I also miss the Columbia River Gorge outside of Portland, Oregon. I really enjoy hiking and photographing there. There are a ton of gorgeous waterfalls with green mossy rocks and it's so appealing.
Now that I'm traveling more, I hope to see and experience many new areas I've never been to before. Last fall was the first time I visited Utah and Colorado. I was blown away by those two states. Utah with the red rock is incredible. We spent about 6 weeks exploring the state, not nearly enough. Hopefully, I can get back there this spring.
We only got a chance to visit the Southwest corner of Colorado on the tail-end of the fall color season. The fall colors were so stunning. I hope to spend more time in the state in the near future.

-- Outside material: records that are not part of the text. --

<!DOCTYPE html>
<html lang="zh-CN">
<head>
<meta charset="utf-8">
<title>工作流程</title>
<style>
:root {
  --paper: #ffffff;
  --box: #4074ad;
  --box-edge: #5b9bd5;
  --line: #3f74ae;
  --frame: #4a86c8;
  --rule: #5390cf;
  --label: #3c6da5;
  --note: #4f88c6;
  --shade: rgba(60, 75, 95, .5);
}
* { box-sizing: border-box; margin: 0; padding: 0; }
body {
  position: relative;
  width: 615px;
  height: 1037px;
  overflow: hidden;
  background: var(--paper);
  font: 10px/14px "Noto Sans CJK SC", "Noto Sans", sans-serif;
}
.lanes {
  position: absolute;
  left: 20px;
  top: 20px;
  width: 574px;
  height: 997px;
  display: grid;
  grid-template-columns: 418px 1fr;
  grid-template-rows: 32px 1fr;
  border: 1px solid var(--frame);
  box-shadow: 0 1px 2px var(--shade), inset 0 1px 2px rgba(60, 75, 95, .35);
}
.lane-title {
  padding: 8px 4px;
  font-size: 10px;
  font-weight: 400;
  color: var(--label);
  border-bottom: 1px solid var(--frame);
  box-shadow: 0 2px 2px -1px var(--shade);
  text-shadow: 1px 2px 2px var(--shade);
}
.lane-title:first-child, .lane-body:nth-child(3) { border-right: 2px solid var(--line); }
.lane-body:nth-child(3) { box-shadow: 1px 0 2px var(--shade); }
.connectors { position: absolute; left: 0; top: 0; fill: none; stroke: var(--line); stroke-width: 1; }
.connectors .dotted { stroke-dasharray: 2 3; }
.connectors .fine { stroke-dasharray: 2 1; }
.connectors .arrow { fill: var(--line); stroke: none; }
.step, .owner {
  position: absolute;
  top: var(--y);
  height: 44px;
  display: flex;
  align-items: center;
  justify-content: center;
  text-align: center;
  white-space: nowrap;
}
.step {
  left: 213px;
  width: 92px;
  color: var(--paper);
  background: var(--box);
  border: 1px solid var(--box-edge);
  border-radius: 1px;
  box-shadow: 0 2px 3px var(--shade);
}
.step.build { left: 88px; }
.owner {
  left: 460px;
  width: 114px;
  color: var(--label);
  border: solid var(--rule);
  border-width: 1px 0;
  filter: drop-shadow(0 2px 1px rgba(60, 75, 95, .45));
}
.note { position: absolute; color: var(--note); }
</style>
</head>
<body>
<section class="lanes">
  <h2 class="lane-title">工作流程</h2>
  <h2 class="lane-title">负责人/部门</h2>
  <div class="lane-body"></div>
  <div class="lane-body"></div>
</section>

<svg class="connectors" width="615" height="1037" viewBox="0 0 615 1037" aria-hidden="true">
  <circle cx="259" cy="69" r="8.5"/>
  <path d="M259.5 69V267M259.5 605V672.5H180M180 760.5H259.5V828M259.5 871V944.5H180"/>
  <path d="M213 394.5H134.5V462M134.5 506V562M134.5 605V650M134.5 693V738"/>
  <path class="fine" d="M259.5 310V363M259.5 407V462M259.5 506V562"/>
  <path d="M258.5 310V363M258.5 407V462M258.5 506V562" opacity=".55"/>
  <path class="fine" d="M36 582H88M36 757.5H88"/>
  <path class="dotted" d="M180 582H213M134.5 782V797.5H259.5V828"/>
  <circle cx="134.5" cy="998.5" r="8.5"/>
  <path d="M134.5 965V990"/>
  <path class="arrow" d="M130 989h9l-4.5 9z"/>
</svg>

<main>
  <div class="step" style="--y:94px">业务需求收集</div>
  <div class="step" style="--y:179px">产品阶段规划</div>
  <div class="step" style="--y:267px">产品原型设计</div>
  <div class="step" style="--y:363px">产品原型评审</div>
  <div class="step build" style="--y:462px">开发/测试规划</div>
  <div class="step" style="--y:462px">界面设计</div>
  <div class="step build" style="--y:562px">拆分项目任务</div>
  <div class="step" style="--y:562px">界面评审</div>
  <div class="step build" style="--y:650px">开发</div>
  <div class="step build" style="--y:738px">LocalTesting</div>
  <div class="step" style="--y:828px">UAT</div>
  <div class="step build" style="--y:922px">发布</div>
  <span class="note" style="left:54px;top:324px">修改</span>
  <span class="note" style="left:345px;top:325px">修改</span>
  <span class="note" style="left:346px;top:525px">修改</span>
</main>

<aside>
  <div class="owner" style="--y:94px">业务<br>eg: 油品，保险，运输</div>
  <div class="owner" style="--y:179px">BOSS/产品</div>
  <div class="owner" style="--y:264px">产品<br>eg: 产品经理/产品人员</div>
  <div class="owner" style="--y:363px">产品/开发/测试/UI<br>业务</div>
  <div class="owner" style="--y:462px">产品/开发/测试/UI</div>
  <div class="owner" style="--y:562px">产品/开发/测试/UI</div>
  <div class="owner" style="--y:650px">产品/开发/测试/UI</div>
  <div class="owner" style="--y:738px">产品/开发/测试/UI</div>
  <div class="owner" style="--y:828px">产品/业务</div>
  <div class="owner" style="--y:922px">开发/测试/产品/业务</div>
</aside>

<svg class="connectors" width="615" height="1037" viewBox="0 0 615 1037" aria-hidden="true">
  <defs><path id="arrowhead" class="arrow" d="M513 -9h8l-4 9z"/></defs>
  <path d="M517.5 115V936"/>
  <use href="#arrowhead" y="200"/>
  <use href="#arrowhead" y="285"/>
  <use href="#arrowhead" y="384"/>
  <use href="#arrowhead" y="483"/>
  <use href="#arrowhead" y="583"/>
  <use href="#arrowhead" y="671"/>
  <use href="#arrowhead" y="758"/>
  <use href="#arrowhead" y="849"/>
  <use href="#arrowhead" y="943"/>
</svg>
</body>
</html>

I'm excited to see more that's out there!
In terms of your creative process, do you go out into nature with an idea or do you let concepts evolve in the moment?
Sometimes I do go out in nature with an idea in mind. There may be a certain composition I want to try and get. More often than not, conditions can change while out in the field that can create new possibilities, so I have to adapt. Weather of course being the number one reason. Just this week, we are staying near White Sands National Monument in New Mexico. I had no idea that it was spring break, so the park is full of people. People make lots of footprints. So I wasn't getting the kind of shots I wanted for a couple of my trips out there. A big windstorm is coming tomorrow so I decided to stay in the area longer so I can get another shot at taking photos with hopefully less footprints. It pays to be flexible when things don't quite work out the way you've hoped for.
What equipment and tools do you use to capture and/or edit your stunning images?
Thanks so much for the compliment. I try and not get all caught up in the latest gear, because I feel like it's not the gear that makes the shot, but a good, creative eye and a lot of practice. Having good gear does help you feel more confident and comfortable taking pictures. You don't want to be frustrated with your camera gear. I currently have a Canon 6D full-frame DSLR camera that I use for most of my landscapes. I have several, quality Canon L lenses that I love. They include the following: Canon EF 70-200mm f/4L IS, Canon EF 24-105mm f/4L IS, Canon EF 16-35mm f/2.8L. I also have a Mirrorless Fuji XT-1 with 3 lenses. This camera is small and not bulky like my DSLR, so I find myself using it more and more. I really like this little camera for hiking excursions, scouting, and sightseeing. I use a sturdy tripod, which is an important tool for my landscape photography.
I use Adobe Lightroom to organize my images. It's evolved over the years to include many great editing tools that keep improving with updates. After importing my images to Lightroom, I do some basic editing and if I need to do more, I will bring it into Photoshop to work on it a little more.
What do you hope viewers take away from your work?
For those that view my work and enjoy it, I hope it causes them to want to get outside more. To go explore the beauty that is all around us in nature. Maybe for a few moments they'll forget about things weighing them down and get a sense of peace or serenity when viewing my work.
If you could go back to the time when you just started out as a photographer, what would you tell yourself?
That's an interesting question. I think I'd tell myself to slow down and enjoy the moment. Sometimes, in the rush to get the shot, you can easily forget that you are standing in a beautiful place and just be concentrating on the technical aspects of the photo you are taking. Because I was working full-time and doing my photography on the side, I found myself rushing around on the weekends to locations just to get the shot. Now that I'm concentrating on my photography and traveling, I find more enjoyment with the locations we travel to.
If you could sum up your thoughts on the work that you do in one sentence, what would you say?
I set out to produce images that express my artistic vision and passion for photography – as well as my love of nature and the outdoors.
My Modern Met granted permission to use photos by Patricia Davidson.